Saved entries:
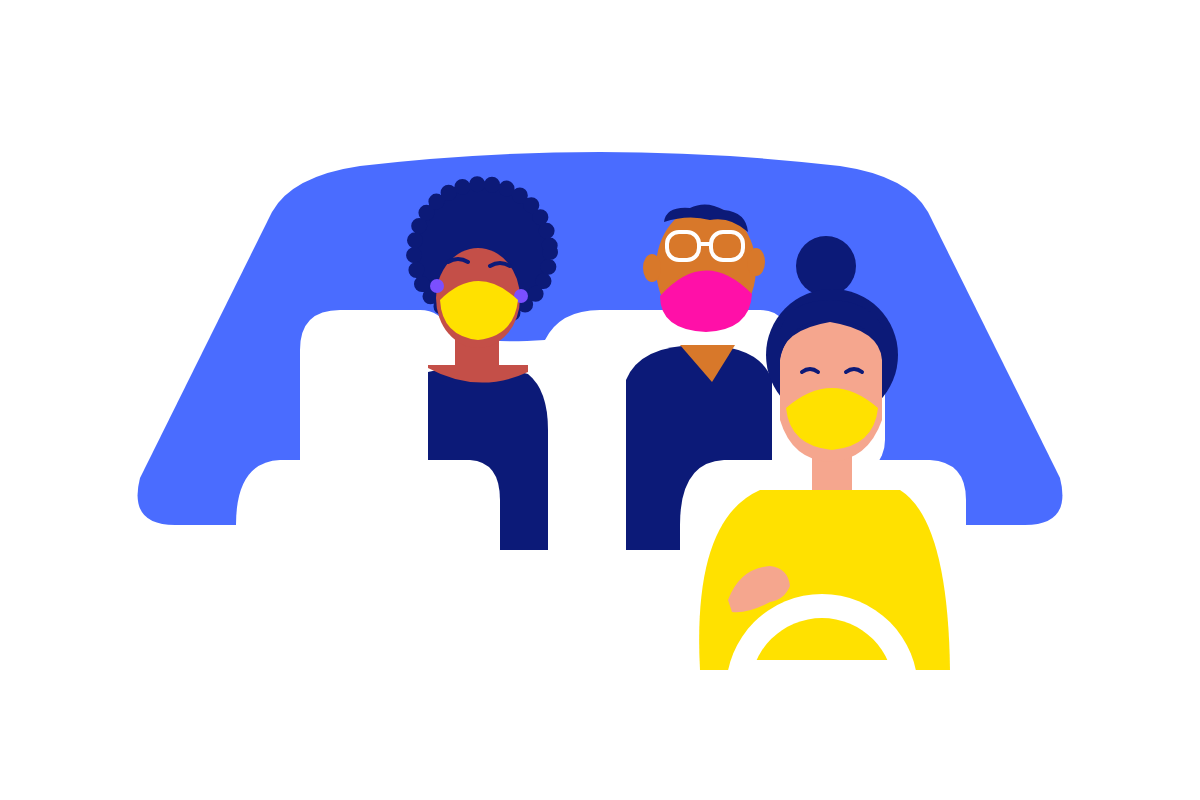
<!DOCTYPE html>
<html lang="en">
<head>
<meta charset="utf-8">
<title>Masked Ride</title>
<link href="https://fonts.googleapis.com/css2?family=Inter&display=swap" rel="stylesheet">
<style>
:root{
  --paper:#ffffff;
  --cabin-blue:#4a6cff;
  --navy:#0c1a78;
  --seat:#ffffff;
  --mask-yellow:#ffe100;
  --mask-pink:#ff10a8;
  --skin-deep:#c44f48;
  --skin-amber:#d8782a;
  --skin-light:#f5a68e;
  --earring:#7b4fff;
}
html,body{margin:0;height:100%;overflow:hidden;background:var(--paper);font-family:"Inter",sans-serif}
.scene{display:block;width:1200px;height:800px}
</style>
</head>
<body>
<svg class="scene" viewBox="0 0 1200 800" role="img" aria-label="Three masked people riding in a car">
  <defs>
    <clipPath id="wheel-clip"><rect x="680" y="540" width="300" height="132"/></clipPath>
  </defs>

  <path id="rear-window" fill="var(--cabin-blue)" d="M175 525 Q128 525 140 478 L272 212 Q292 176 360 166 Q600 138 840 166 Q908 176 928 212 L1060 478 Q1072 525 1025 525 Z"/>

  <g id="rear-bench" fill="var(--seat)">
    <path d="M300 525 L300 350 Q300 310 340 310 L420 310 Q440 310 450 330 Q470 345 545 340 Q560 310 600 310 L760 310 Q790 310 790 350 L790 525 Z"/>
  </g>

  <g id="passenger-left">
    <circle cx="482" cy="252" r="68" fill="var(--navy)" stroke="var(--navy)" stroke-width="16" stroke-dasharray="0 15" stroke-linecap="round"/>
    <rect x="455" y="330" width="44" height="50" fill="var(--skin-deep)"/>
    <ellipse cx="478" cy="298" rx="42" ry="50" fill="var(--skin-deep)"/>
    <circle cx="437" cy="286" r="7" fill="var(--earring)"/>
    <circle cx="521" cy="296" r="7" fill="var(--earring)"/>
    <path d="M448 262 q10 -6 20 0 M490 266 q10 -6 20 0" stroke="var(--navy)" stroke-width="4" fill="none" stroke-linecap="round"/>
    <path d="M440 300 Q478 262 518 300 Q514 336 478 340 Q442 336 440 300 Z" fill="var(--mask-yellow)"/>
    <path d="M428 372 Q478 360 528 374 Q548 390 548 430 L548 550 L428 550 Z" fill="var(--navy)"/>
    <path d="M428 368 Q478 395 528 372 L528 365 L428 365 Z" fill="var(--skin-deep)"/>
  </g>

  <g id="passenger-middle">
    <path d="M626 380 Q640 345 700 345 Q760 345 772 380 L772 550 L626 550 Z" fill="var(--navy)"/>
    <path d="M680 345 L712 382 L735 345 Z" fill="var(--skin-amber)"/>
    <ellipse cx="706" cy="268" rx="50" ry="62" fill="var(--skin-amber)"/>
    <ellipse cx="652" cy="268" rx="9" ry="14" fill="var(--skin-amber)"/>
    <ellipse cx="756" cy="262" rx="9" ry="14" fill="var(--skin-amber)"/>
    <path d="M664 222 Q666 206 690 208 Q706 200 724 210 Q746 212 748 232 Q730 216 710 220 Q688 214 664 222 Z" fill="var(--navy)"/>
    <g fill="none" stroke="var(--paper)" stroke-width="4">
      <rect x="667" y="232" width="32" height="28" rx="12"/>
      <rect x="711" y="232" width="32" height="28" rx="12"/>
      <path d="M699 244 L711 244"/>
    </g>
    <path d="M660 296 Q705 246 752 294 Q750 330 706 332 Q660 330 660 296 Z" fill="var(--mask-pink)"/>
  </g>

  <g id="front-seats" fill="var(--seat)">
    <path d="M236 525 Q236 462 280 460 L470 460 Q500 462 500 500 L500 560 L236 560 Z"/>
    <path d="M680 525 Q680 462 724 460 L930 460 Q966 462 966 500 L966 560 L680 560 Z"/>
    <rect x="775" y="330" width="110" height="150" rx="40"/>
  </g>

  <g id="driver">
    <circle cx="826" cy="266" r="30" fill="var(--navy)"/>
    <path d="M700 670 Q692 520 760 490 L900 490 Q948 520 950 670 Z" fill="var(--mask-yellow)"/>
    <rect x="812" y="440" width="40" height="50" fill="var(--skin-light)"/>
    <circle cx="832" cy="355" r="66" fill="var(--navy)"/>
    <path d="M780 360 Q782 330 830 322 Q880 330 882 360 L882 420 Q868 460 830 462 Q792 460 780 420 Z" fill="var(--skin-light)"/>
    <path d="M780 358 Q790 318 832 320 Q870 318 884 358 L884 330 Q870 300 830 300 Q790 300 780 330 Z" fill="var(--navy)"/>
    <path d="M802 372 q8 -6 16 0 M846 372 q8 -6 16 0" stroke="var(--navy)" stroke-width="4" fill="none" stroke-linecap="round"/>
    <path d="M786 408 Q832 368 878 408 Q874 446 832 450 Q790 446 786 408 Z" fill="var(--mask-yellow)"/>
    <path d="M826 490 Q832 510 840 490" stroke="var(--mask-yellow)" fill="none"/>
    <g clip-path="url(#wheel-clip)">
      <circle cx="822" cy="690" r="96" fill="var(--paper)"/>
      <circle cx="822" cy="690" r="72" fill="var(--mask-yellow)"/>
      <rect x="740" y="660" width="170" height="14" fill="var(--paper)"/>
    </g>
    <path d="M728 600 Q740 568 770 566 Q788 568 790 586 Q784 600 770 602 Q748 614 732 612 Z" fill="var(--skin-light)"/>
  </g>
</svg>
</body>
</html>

EXERCISE DIRECTIONS »
Write down only how many lines of the entries above include the word "width".

RESPONSE TO THIS EXERCISE »
12